Problem description:
Pull out each line of the data that includes the word "track".

Data to process:
::::::::::
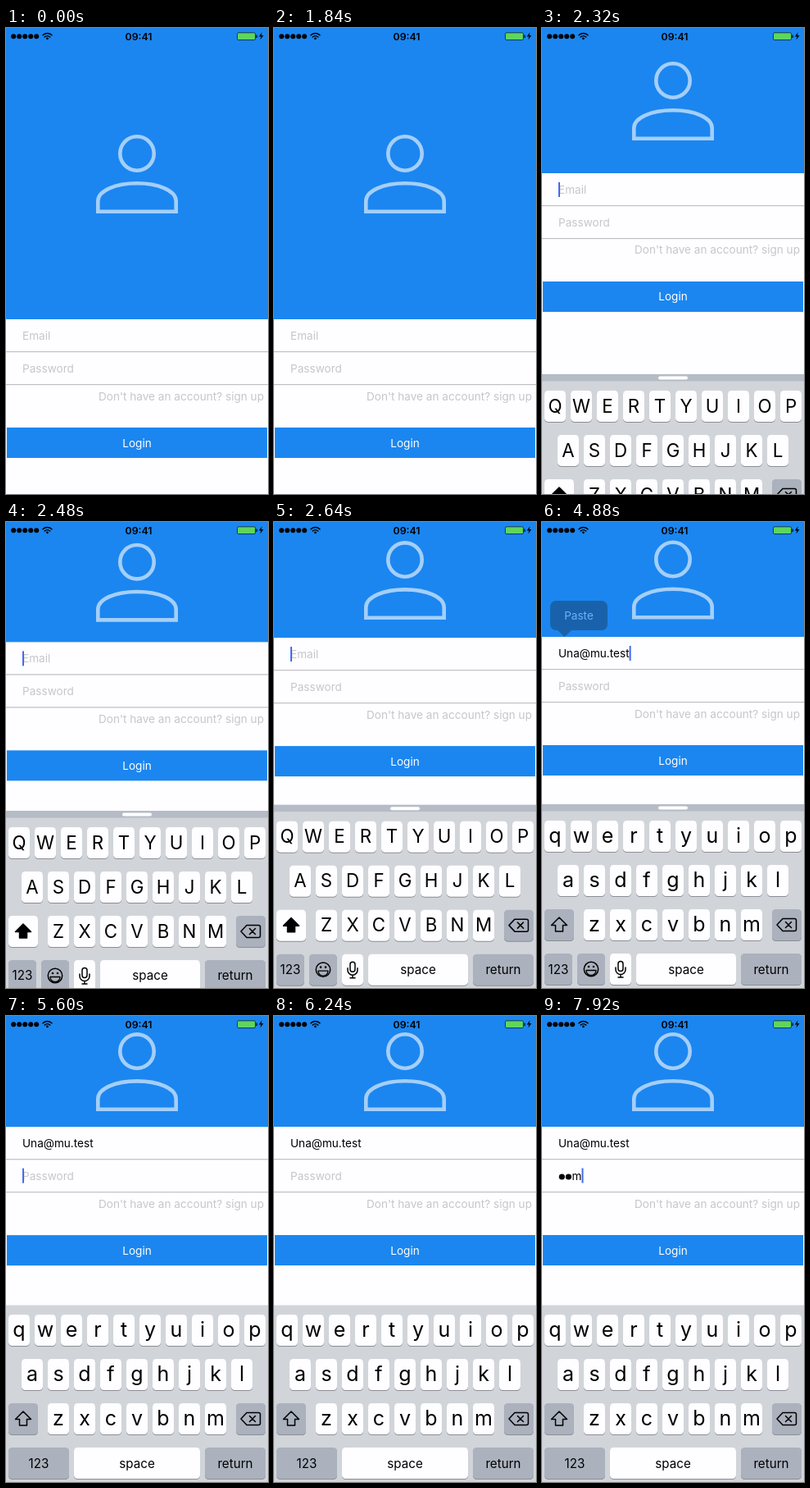
An HTML page that plays this animation: 320x568 px, repeating every 8000 ms.

```html
<!DOCTYPE html>
<html lang="en">
<head>
<meta charset="utf-8">
<title>Login form</title>
<style>
  html, body { margin: 0; width: 100%; height: 100%; overflow: hidden; background: #fefdff; }
  svg { display: block; width: 100%; height: 100%; }
  text { font: 13.6px Inter, "Liberation Sans", sans-serif; }
  .mid { text-anchor: middle; }
  .hint { fill: #c6c6cb; }
  .icon { fill: none; stroke: #a4cff9; stroke-width: 4.6; }
  .key { fill: #fefdff; }
  .grey { fill: #abb1bd; }
  .edge { fill: #8b8e94; }
  .small { font-size: 15.2px; }
  .letter { font-size: 25px; }
  .upper .letter { font-size: 22.3px; }
  .line { fill: none; stroke: #000; stroke-width: 1.5; stroke-linejoin: round; stroke-linecap: round; }
  .upper #shiftKey { fill: #fefdff; }
  .upper #shiftArrow { fill: #000; }
</style>
</head>
<body>
<svg viewBox="0 0 320 568" preserveAspectRatio="none">
  <defs>
    <clipPath id="lens"><circle cx="197" cy="98" r="56"/></clipPath>
    <radialGradient id="shade" cx=".5" cy=".62" r=".63">
      <stop offset=".5" stop-opacity="0"/>
      <stop offset=".8" stop-opacity=".07"/>
      <stop offset="1" stop-opacity=".3"/>
    </radialGradient>
    <filter id="soft" x="-20%" y="-20%" width="140%" height="140%"><feGaussianBlur stdDeviation="2"/></filter>
  </defs>

  <g id="scene">
    <rect width="320" height="568" fill="#fefdff"/>
    <rect id="banner" width="320" fill="#1b86f0"/>
    <g id="avatar" class="icon">
      <circle cx="160" cy="153" r="20.7"/>
      <path d="M112.3 223.7V211C112.3 198 134 189.3 160 189.3S207.7 198 207.7 211V223.7Z"/>
    </g>
    <g id="form">
      <text id="email" x="20" y="25"></text>
      <rect y="39" width="320" height="1.2" fill="#c0bfc4"/>
      <g id="dots"><circle cx="24.3" cy="61" r="3.6"/><circle cx="32.4" cy="61" r="3.6"/></g>
      <text id="password" y="65"></text>
      <rect y="79" width="320" height="1.2" fill="#c0bfc4"/>
      <text class="hint" x="315" y="98.5" text-anchor="end">Don't have an account? sign up</text>
      <rect x="1" y="132" width="318" height="37" fill="#1b86f0"/>
      <text class="mid" x="160" y="155.5" fill="#fff">Login</text>
      <rect id="caret" width="2" height="18" fill="#426bf2"/>
    </g>
  </g>

  <g id="status">
    <g id="signal"></g>
    <path class="line" stroke-width="1.8" d="M45 8.7a7.8 7.8 0 0 1 11 0M47.2 11a4.7 4.7 0 0 1 6.6 0"/>
    <circle cx="50.5" cy="12.8" r="1.4"/>
    <text class="mid" x="162" y="14.6" style="font-size:12.3px;font-weight:600">09:41</text>
    <rect x="282.5" y="5.8" width="22" height="8.8" rx="1.5" fill="#5fd65b" stroke="#153a50"/>
    <path d="M305.5 8.5h1.2v3.4h-1.2zM312.6 5.2l-3.8 5.4h2.6l-.9 3.8 3.9-5.5h-2.6z"/>
  </g>

  <g id="bubble">
    <path d="M17 96H73a7 7 0 0 1 7 7V125a7 7 0 0 1-7 7H36L27.5 140 19 132H17a7 7 0 0 1-7-7V103a7 7 0 0 1 7-7Z" fill="#16202c"/>
    <text class="mid" x="45" y="119" fill="#fff">Paste</text>
  </g>

  <g id="keyboard">
    <g id="bar">
      <rect y="344" width="320" height="12" fill="#b5bcc6"/>
      <rect x="142" y="346.5" width="36" height="4" rx="2" fill="#fff"/>
    </g>
    <rect y="352.5" width="320" height="216" fill="#d1d5da"/>
    <g id="keys"></g>
    <path id="shiftArrow" class="line" d="M21 482l-9.5 9.5h5v7.5h9v-7.5h5z"/>
    <path class="line" d="M294 483.5h14.500a2 2 0 0 1 2 2v11a2 2 0 0 1-2 2H294L287 491zM297.500 487.500l7 7m0-7l-7 7"/>
    <g id="plainRow">
      <g class="line">
        <circle cx="60" cy="545" r="8.700"/>
        <path d="M54 546.500h12a6 6 0 0 1-12 0z" stroke-width="1.300"/>
        <rect x="93" y="535.500" width="6" height="12" rx="3"/>
        <path d="M90 543v2.500a6 6 0 0 0 12 0V543M96 551.500v3.500m-3 0h6"/>
      </g>
      <circle cx="57" cy="542" r="1.300"/><circle cx="63" cy="542" r="1.300"/>
    </g>
    <g id="secureRow"></g>
  </g>

  <g id="loupe">
    <circle cx="197" cy="100" r="57" opacity=".45" filter="url(#soft)"/>
    <g clip-path="url(#lens)">
      <use href="#scene" transform="translate(197 98) scale(1.2) translate(-199 -161)"/>
    </g>
    <circle cx="197" cy="98" r="56.500" fill="url(#shade)" stroke="#b9bcc2"/>
  </g>
</svg>

<script>
const $ = id => document.getElementById(id);
const set = (id, attrs) => {
  for (const name in attrs) $(id).setAttribute(name, attrs[name]);
};
const LOOP = 8000, STEP = 80;
const ADDRESS = "Una@mu.test";
const TYPED = [[6800, "k"], [7280, "e"], [7760, "m"]];

const key = (x, y, w, label = "", kind = "key", id = "", font = "small") =>
  `<rect class="edge" x="${x}" y="${y + 1}" width="${w}" height="38" rx="4.500"/>
   <rect class="${kind}" id="${id}" x="${x}" y="${y}" width="${w}" height="38" rx="4.500"/>
   <text class="mid ${font}" x="${x + w / 2}" y="${y + (font === "small" ? 24.500 : 26.800)}">${label}</text>`;

function buildKeyboard() {
  const rows = [["qwertyuiop", 3, 364], ["asdfghjkl", 19, 418], ["zxcvbnm", 51, 472]];
  $("keys").innerHTML = rows.map(([letters, x, y]) =>
    [...letters].map((c, i) => key(x + 32 * i, y, 26, c, "key", "", "letter")).join("")
  ).join("") + key(3, 472, 36, "", "grey", "shiftKey") + key(281, 472, 36, "", "grey")
    + key(243, 526, 74, "return", "grey");
  $("plainRow").insertAdjacentHTML("afterbegin",
    key(3, 526, 34, "123", "grey") + key(43, 526, 34, "", "grey")
    + key(83, 526, 26) + key(115, 526, 122, "space"));
  $("secureRow").innerHTML = '<rect y="524" width="241" height="44" fill="#d1d5da"/>'
    + key(3, 526, 74, "123", "grey") + key(83, 526, 154, "space");
  document.querySelectorAll("[id='']").forEach(el => el.removeAttribute("id"));
  $("signal").innerHTML = [0, 1, 2, 3, 4]
    .map(i => `<circle cx="${9.200 + 7 * i}" cy="10.200" r="3"/>`).join("");
}

// Linear interpolation through [time, value] points.
function track(t, points) {
  const next = points.findIndex(p => p[0] > t);
  if (next === 0) return points[0][1];
  if (next < 0) return points[points.length - 1][1];
  const [t0, v0] = points[next - 1], [t1, v1] = points[next];
  return v0 + (v1 - v0) * (t - t0) / (t1 - t0);
}
const decay = (t, start, rate) => Math.exp(-rate * Math.max(0, t - start) / 1000);
const spring = (t, start, rate) => {
  const x = rate * Math.max(0, t - start) / 1000;
  return (1 + x) * Math.exp(-x);
};

const CARET = [[2230, 0], [2240, 1], [3080, 1], [3280, 0], [3480, 0], [3680, 1],
  [4080, 1], [4280, 0], [4480, 0], [4720, 1], [6040, 1], [6240, 0], [6480, 0], [6640, 1]];
const BUBBLE = [[4320, 0], [4560, 1], [4820, 1], [4880, .35], [4960, .1], [5040, 0]];
const LOUPE = [[3540, 0], [3680, 1], [4160, 1], [4340, 0]];

function field(id, text, hint) {
  $(id).textContent = text || hint;
  $(id).setAttribute("class", text ? "" : "hint");
  return text ? $(id).getComputedTextLength() : 0;
}

function drawForm(t) {
  const top = t < 5200 ? 140 + 215 * decay(t, 2160, 11) : 135 + 5 * decay(t, 5200, 9);
  set("banner", { height: top });
  set("avatar", { transform: `translate(0 ${(top - 355) / 2})` });
  set("form", { transform: `translate(0 ${top})` });

  const emailWidth = field("email", t >= 4880 ? ADDRESS : "", "Email");
  const typed = TYPED.filter(([at]) => at <= t);
  const last = typed[typed.length - 1];
  const hidden = Math.max(0, typed.length - 1);
  [...$("dots").children].forEach((dot, i) => dot.setAttribute("opacity", i < hidden ? 1 : 0));
  const passwordX = 20 + 8.300 * hidden;
  set("password", { x: passwordX });
  const passwordWidth = field("password", last ? last[1] : "", "Password");

  const onPassword = t >= 5200;
  set("caret", {
    x: onPassword ? passwordX + passwordWidth : 20 + emailWidth,
    y: onPassword ? 50.500 : 11,
    opacity: last && t < last[0] + 160 ? 0 : track(t, CARET)
  });
}

function drawKeyboard(t) {
  const upper = t < 4880;
  set("keyboard", {
    transform: `translate(0 ${224 * spring(t, 2198, 18.260)})`,
    class: upper ? "upper" : ""
  });
  document.querySelectorAll(".letter").forEach(el => {
    el.textContent = upper ? el.textContent.toUpperCase() : el.textContent.toLowerCase();
  });
  set("bar", { transform: `translate(0 ${12 * (1 - spring(t, 5180, 18.260))})` });
  set("secureRow", { opacity: track(t, [[5180, 0], [5440, 1]]) });
}

function drawOverlays(t) {
  const size = track(t, LOUPE);
  set("loupe", {
    transform: `translate(199 161) scale(${size}) translate(-199 -161)`,
    visibility: size > 0 ? "visible" : "hidden"
  });
  set("bubble", { opacity: track(t, BUBBLE) });
}

function frame() {
  const t = Math.floor((performance.now() + 12) % LOOP / STEP) * STEP;
  drawForm(t);
  drawKeyboard(t);
  drawOverlays(t);
  requestAnimationFrame(frame);
}
buildKeyboard();
frame();
</script>
</body>
</html>
```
::::::::::
Written response:
function track(t, points) {
    opacity: last && t < last[0] + 160 ? 0 : track(t, CARET)
  set("secureRow", { opacity: track(t, [[5180, 0], [5440, 1]]) });
  const size = track(t, LOUPE);
  set("bubble", { opacity: track(t, BUBBLE) });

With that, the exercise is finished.